*WORK REQUIRED*
Once you find the line with "14px; background: var(--paper);" in the data that follows, repeat it and every line after it exactly, through the line with "536V546Q182 552 176".

== GIVEN RECORDS

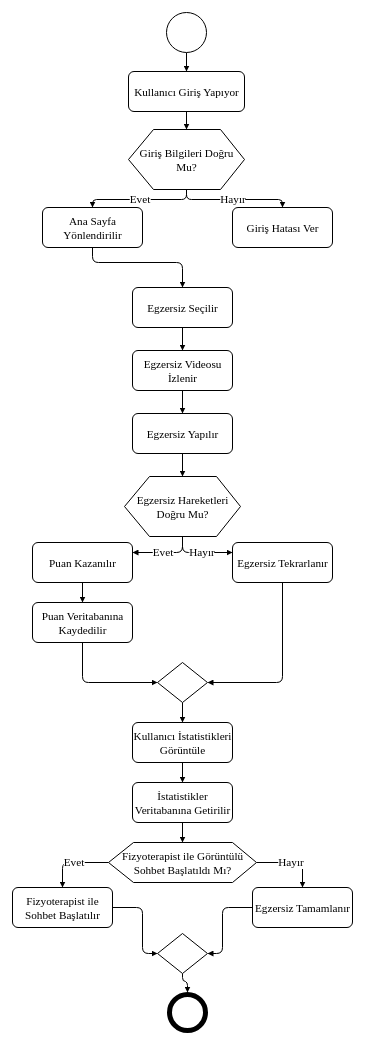
<!DOCTYPE html>
<html lang="tr">
<head>
<meta charset="utf-8">
<title>Egzersiz Akış Şeması</title>
<style>
:root { --ink: #000; --paper: #fff; }
* { box-sizing: border-box; }
body { margin: 0; background: var(--paper); overflow: hidden; }
.flowchart {
  position: relative; width: 365px; height: 1064px; overflow: hidden;
  background: var(--paper); color: var(--ink);
  font: 11.2px/14px "Liberation Serif", "Times New Roman", serif;
}
.lines { position: absolute; left: 0; top: 0; }
.edges path, .shapes > * { stroke: var(--ink); stroke-width: 1; }
.edges path { fill: none; marker-end: url(#arrow); }
.shapes > * { fill: var(--paper); }
.shapes .end { stroke-width: 5; }
.arrowhead { fill: var(--ink); }
.step, .decision, .answer {
  position: absolute; left: var(--x); top: var(--y);
  display: flex; align-items: center; justify-content: center;
  text-align: center; white-space: nowrap;
}
.step {
  width: 101px; height: 41px; padding-top: 1px;
  border: 1px solid var(--ink); border-radius: 6px; background: var(--paper);
}
.step.wide { width: 117px; }
.decision { width: 117px; height: 61px; }
.decision.flat { width: 149px; height: 41px; }
.answer { height: 14px; background: var(--paper); transform: translateX(-50%); }
</style>
</head>
<body>
<main class="flowchart">
  <svg class="lines" width="365" height="1064" viewBox="0 0 365 1064" aria-hidden="true">
    <defs>
      <marker id="arrow" markerUnits="userSpaceOnUse" markerWidth="6" markerHeight="6" refX="5" refY="3" orient="auto">
        <path class="arrowhead" d="M0 0L6 3L0 6Z" style="stroke:none;marker-end:none"/>
      </marker>
    </defs>
    <g transform="translate(.5 .5)">
      <g class="edges">
        <path d="M186 52V70"/>
        <path d="M186 111V128"/>
        <path d="M186 189V194Q186 199 181 199H96Q92 199 92 203V206"/>
        <path d="M186 189V194Q186 199 191 199H278Q282 199 282 203V206"/>
        <path d="M92 247V256Q92 262 98 262H176Q182 262 182 268V286"/>
        <path d="M182 327V349"/>
        <path d="M182 390V412"/>
        <path d="M182 453V475"/>
        <path d="M182 536V546Q182 552 176 552H133"/>
        <path d="M182 536V546Q182 552 188 552H231"/>
        <path d="M82 582V601"/>
        <path d="M82 642V676Q82 682 88 682H156"/>
        <path d="M282 582V676Q282 682 276 682H208"/>
        <path d="M182 702V721"/>
        <path d="M182 762V781"/>
        <path d="M182 822V841"/>
        <path d="M108 862H68Q62 862 62 868V886"/>
        <path d="M256 862H296Q302 862 302 868V886"/>
        <path d="M112 907H136Q142 907 142 913V947Q142 953 148 953H156"/>
        <path d="M252 907H228Q222 907 222 913V947Q222 953 216 953H208"/>
        <path d="M182 973V977Q182 981 185 981Q187 982 187 985V991"/>
      </g>
      <g class="shapes">
        <circle cx="186" cy="32" r="20"/>
        <polygon points="128,159 153,129 220,129 244,159 220,189 153,189"/>
        <polygon points="124,506 149,476 216,476 240,506 216,536 149,536"/>
        <polygon points="157,682 182,662 207,682 182,702"/>
        <polygon points="108,862 133,842 232,842 256,862 232,882 133,882"/>
        <polygon points="157,953 182,933 207,953 182,973"/>
        <circle class="end" cx="187" cy="1012" r="18"/>
      </g>
    </g>
  </svg>

  <div class="step wide" style="--x:128px;--y:71px">Kullanıcı Giriş Yapıyor</div>
  <div class="decision" style="--x:128px;--y:129px">Giriş Bilgileri Doğru<br>Mu?</div>
  <span class="answer" style="--x:140px;--y:192px">Evet</span>
  <span class="answer" style="--x:233px;--y:192px">Hayır</span>
  <div class="step" style="--x:42px;--y:207px">Ana Sayfa<br>Yönlendirilir</div>
  <div class="step" style="--x:232px;--y:207px">Giriş Hatası Ver</div>

  <div class="step" style="--x:132px;--y:287px">Egzersiz Seçilir</div>
  <div class="step" style="--x:132px;--y:350px">Egzersiz Videosu<br>İzlenir</div>
  <div class="step" style="--x:132px;--y:413px">Egzersiz Yapılır</div>
  <div class="decision" style="--x:124px;--y:476px">Egzersiz Hareketleri<br>Doğru Mu?</div>
  <span class="answer" style="--x:163px;--y:545px">Evet</span>
  <span class="answer" style="--x:202px;--y:545px">Hayır</span>
  <div class="step" style="--x:32px;--y:542px">Puan Kazanılır</div>
  <div class="step" style="--x:232px;--y:542px">Egzersiz Tekrarlanır</div>
  <div class="step" style="--x:32px;--y:602px">Puan Veritabanına<br>Kaydedilir</div>

  <div class="step" style="--x:132px;--y:722px">Kullanıcı İstatistikleri<br>Görüntüle</div>
  <div class="step" style="--x:132px;--y:782px">İstatistikler<br>Veritabanına Getirilir</div>
  <div class="decision flat" style="--x:108px;--y:842px">Fizyoterapist ile Görüntülü<br>Sohbet Başlatıldı Mı?</div>
  <span class="answer" style="--x:74px;--y:855px">Evet</span>
  <span class="answer" style="--x:291px;--y:855px">Hayır</span>
  <div class="step" style="--x:12px;--y:887px">Fizyoterapist ile<br>Sohbet Başlatılır</div>
  <div class="step" style="--x:252px;--y:887px">Egzersiz Tamamlanır</div>
</main>
</body>
</html>
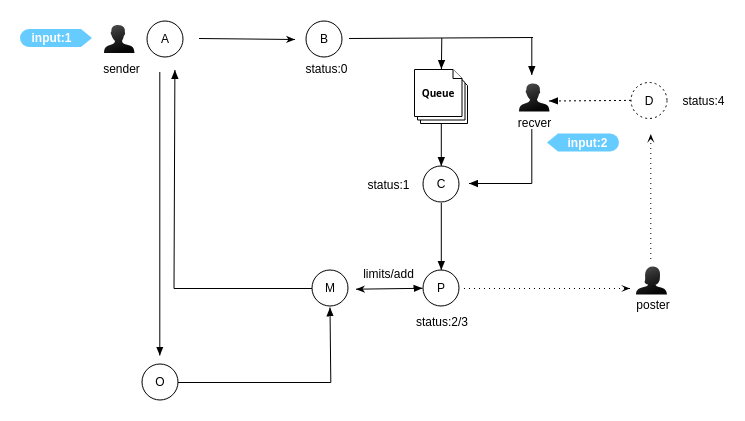
<!DOCTYPE html>
<html lang="en">
<head>
<meta charset="utf-8">
<title>Message flow diagram</title>
<style>
:root {
  --paper: #ffffff;
  --ink: #000000;
  --tag: #66ccff;
  --tag-text: #ffffff;
  --person-light: #555555;
  --person-mid: #2c2c2c;
  --person-dark: #060606;
}
* { box-sizing: border-box; }
html, body { margin: 0; overflow: hidden; }
.diagram {
  position: relative;
  width: 745px;
  height: 421px;
  overflow: hidden;
  background: var(--paper);
  color: var(--ink);
  font: 12px/14px "Liberation Sans", Arial, sans-serif;
}
.connectors { position: absolute; inset: 0; }
.solid-lines, .dotted-lines { fill: none; stroke: var(--ink); }
.queue-stack { fill: var(--paper); stroke: var(--ink); }
.tag-shapes { fill: var(--tag); }
.node, .label, .tag, .queue-name {
  position: absolute;
  left: var(--x);
  top: var(--y);
  transform: translate(-50%, -50%);
}
.node {
  display: flex;
  align-items: center;
  justify-content: center;
  width: 37px;
  height: 37px;
  padding-bottom: 2px;
  border: 1px solid var(--ink);
  border-radius: 50%;
  background: var(--paper);
}
.node-pending { border-color: transparent; background: none; }
.label { white-space: nowrap; }
.tag {
  display: flex;
  align-items: center;
  justify-content: center;
  width: 72px;
  height: 18px;
  color: var(--tag-text);
  font-weight: bold;
  white-space: nowrap;
}
.tag-sender { padding-right: 9px; }
.tag-recver { padding-left: 9px; }
.queue-name { font: bold 10px/14px "Open Sans", sans-serif; letter-spacing: -0.1px; }
</style>
</head>
<body>
<main class="diagram">
  <svg class="connectors" width="745" height="421" viewBox="0 0 745 421" aria-hidden="true">
    <defs>
      <marker id="block-arrow" markerUnits="userSpaceOnUse" markerWidth="10" markerHeight="8" refX="9" refY="4" orient="auto-start-reverse">
        <path d="M0 0.3 L9 4 L0 7.7 Z"/>
      </marker>
      <marker id="notched-arrow" markerUnits="userSpaceOnUse" markerWidth="10" markerHeight="8" refX="9" refY="4" orient="auto-start-reverse">
        <path d="M0 0.4 L9 4 L0 7.6 L2.5 4 Z"/>
      </marker>
      <marker id="open-arrow" markerUnits="userSpaceOnUse" markerWidth="10" markerHeight="8" refX="9" refY="4" orient="auto-start-reverse">
        <path d="M0 0.4 L9 4 L0 7.6 L4 4 Z"/>
      </marker>
      <linearGradient id="person-shade" x1="0" y1="0" x2="0.4" y2="1">
        <stop offset="0" stop-color="var(--person-light)"/>
        <stop offset="0.45" stop-color="var(--person-mid)"/>
        <stop offset="1" stop-color="var(--person-dark)"/>
      </linearGradient>
      <g id="person" fill="url(#person-shade)">
        <path d="M0 28 C0 23 2 21 6 20 C9 19 11 18 11 16 C9 14 8 12 7.5 10 C6.5 9 6.5 7 7.4 6.5 C7 2 10 0 14 0 C19 0 21.5 3 20.8 7 C21.5 8 21 10 20 10.5 C19.5 13 18.5 15 18 16 C18 18 20 19 24 20 C29 21 30 23 30.5 28 Z"/>
      </g>
      <g id="person-long-hair" fill="url(#person-shade)">
        <path d="M0 28 C0 24 2 22 6 21 C10 20 12 19.5 12 18 C10.500 18 9 17 8.500 15.500 C10 13 8.500 9 9.500 5.500 C10.500 2 13 0 17 0 C22 0 24.500 4 24 9 C23.800 12 24 14 22.500 16 C21.500 17.500 20.500 18 19.500 18 C20 20 22 20.500 25 21 C29 22 30.500 24 31 28 Z"/>
      </g>
    </defs>

    <g class="solid-lines">
      <path d="M199 38.500 L295 39.500" marker-end="url(#notched-arrow)"/>
      <path d="M349 38.500 L533 37.500"/>
      <path d="M441.800 38 L441.400 69" marker-end="url(#block-arrow)"/>
      <path d="M531.800 38 V75" marker-end="url(#block-arrow)"/>
      <path d="M441.300 123 V166" marker-end="url(#block-arrow)"/>
      <path d="M531.800 129 V183.500 H469" marker-end="url(#block-arrow)"/>
      <path d="M441.300 203 V270" marker-end="url(#block-arrow)"/>
      <path d="M356 289.200 L422.500 288.300" marker-start="url(#notched-arrow)" marker-end="url(#block-arrow)"/>
      <path d="M312 288.500 H174 L174.900 70" marker-end="url(#block-arrow)"/>
      <path d="M159.800 72 V355.500" marker-end="url(#block-arrow)"/>
      <path d="M178 382.500 H330.800 L330 307.500" marker-end="url(#block-arrow)"/>
    </g>

    <g class="dotted-lines">
      <path d="M464 288.500 H630" stroke-dasharray="1 4" marker-end="url(#open-arrow)"/>
      <path d="M650.800 259 V134" stroke-dasharray="1 4" marker-end="url(#open-arrow)"/>
      <path d="M631 100.400 L549 101" stroke-dasharray="2 3" marker-end="url(#block-arrow)"/>
      <circle cx="649" cy="100.500" r="18" stroke-dasharray="2 3"/>
    </g>

    <g class="queue-stack">
      <path d="M420.500 76.500 H458.500 L467.500 85.500 V123.500 H420.500 Z"/>
      <path d="M417.500 73.500 H455.500 L465 82.500 V120 H417.500 Z"/>
      <path d="M414.500 69.500 H453 L462 78.500 V116.500 H414.500 Z"/>
      <path d="M453 69.500 V78.500 H462"/>
    </g>

    <g class="tag-shapes">
      <path d="M29 29 H81 L92 38 L81 47 H29 A9 9 0 0 1 29 29 Z"/>
      <path d="M610 133.500 H558 L547 142.500 L558 151.500 H610 A9 9 0 0 0 610 133.500 Z"/>
    </g>

    <use href="#person" x="104" y="25"/>
    <use href="#person" x="519" y="83.500"/>
    <use href="#person-long-hair" x="636" y="266.500"/>
  </svg>

  <div class="node" style="--x:165px;--y:39px">A</div>
  <div class="node" style="--x:324px;--y:39px">B</div>
  <div class="node" style="--x:441px;--y:184px">C</div>
  <div class="node node-pending" style="--x:649px;--y:101px">D</div>
  <div class="node" style="--x:330px;--y:288px">M</div>
  <div class="node" style="--x:441px;--y:288px">P</div>
  <div class="node" style="--x:160px;--y:382px">O</div>

  <div class="queue-name" style="--x:438px;--y:93px">Queue</div>

  <div class="label" style="--x:121.500px;--y:69px">sender</div>
  <div class="label" style="--x:326.500px;--y:69px">status:0</div>
  <div class="label" style="--x:534.500px;--y:123px">recver</div>
  <div class="label" style="--x:703.500px;--y:101px">status:4</div>
  <div class="label" style="--x:388.500px;--y:185px">status:1</div>
  <div class="label" style="--x:388.500px;--y:274px">limits/add</div>
  <div class="label" style="--x:442px;--y:322px">status:2/3</div>
  <div class="label" style="--x:653px;--y:305px">poster</div>

  <div class="tag tag-sender" style="--x:56px;--y:38px">input:1</div>
  <div class="tag tag-recver" style="--x:583px;--y:142.500px">input:2</div>
</main>
</body>
</html>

====

*ANSWER FOR THE TASK*
.answer { height: 14px; background: var(--paper); transform: translateX(-50%); }
</style>
</head>
<body>
<main class="flowchart">
  <svg class="lines" width="365" height="1064" viewBox="0 0 365 1064" aria-hidden="true">
    <defs>
      <marker id="arrow" markerUnits="userSpaceOnUse" markerWidth="6" markerHeight="6" refX="5" refY="3" orient="auto">
        <path class="arrowhead" d="M0 0L6 3L0 6Z" style="stroke:none;marker-end:none"/>
      </marker>
    </defs>
    <g transform="translate(.5 .5)">
      <g class="edges">
        <path d="M186 52V70"/>
        <path d="M186 111V128"/>
        <path d="M186 189V194Q186 199 181 199H96Q92 199 92 203V206"/>
        <path d="M186 189V194Q186 199 191 199H278Q282 199 282 203V206"/>
        <path d="M92 247V256Q92 262 98 262H176Q182 262 182 268V286"/>
        <path d="M182 327V349"/>
        <path d="M182 390V412"/>
        <path d="M182 453V475"/>
        <path d="M182 536V546Q182 552 176 552H133"/>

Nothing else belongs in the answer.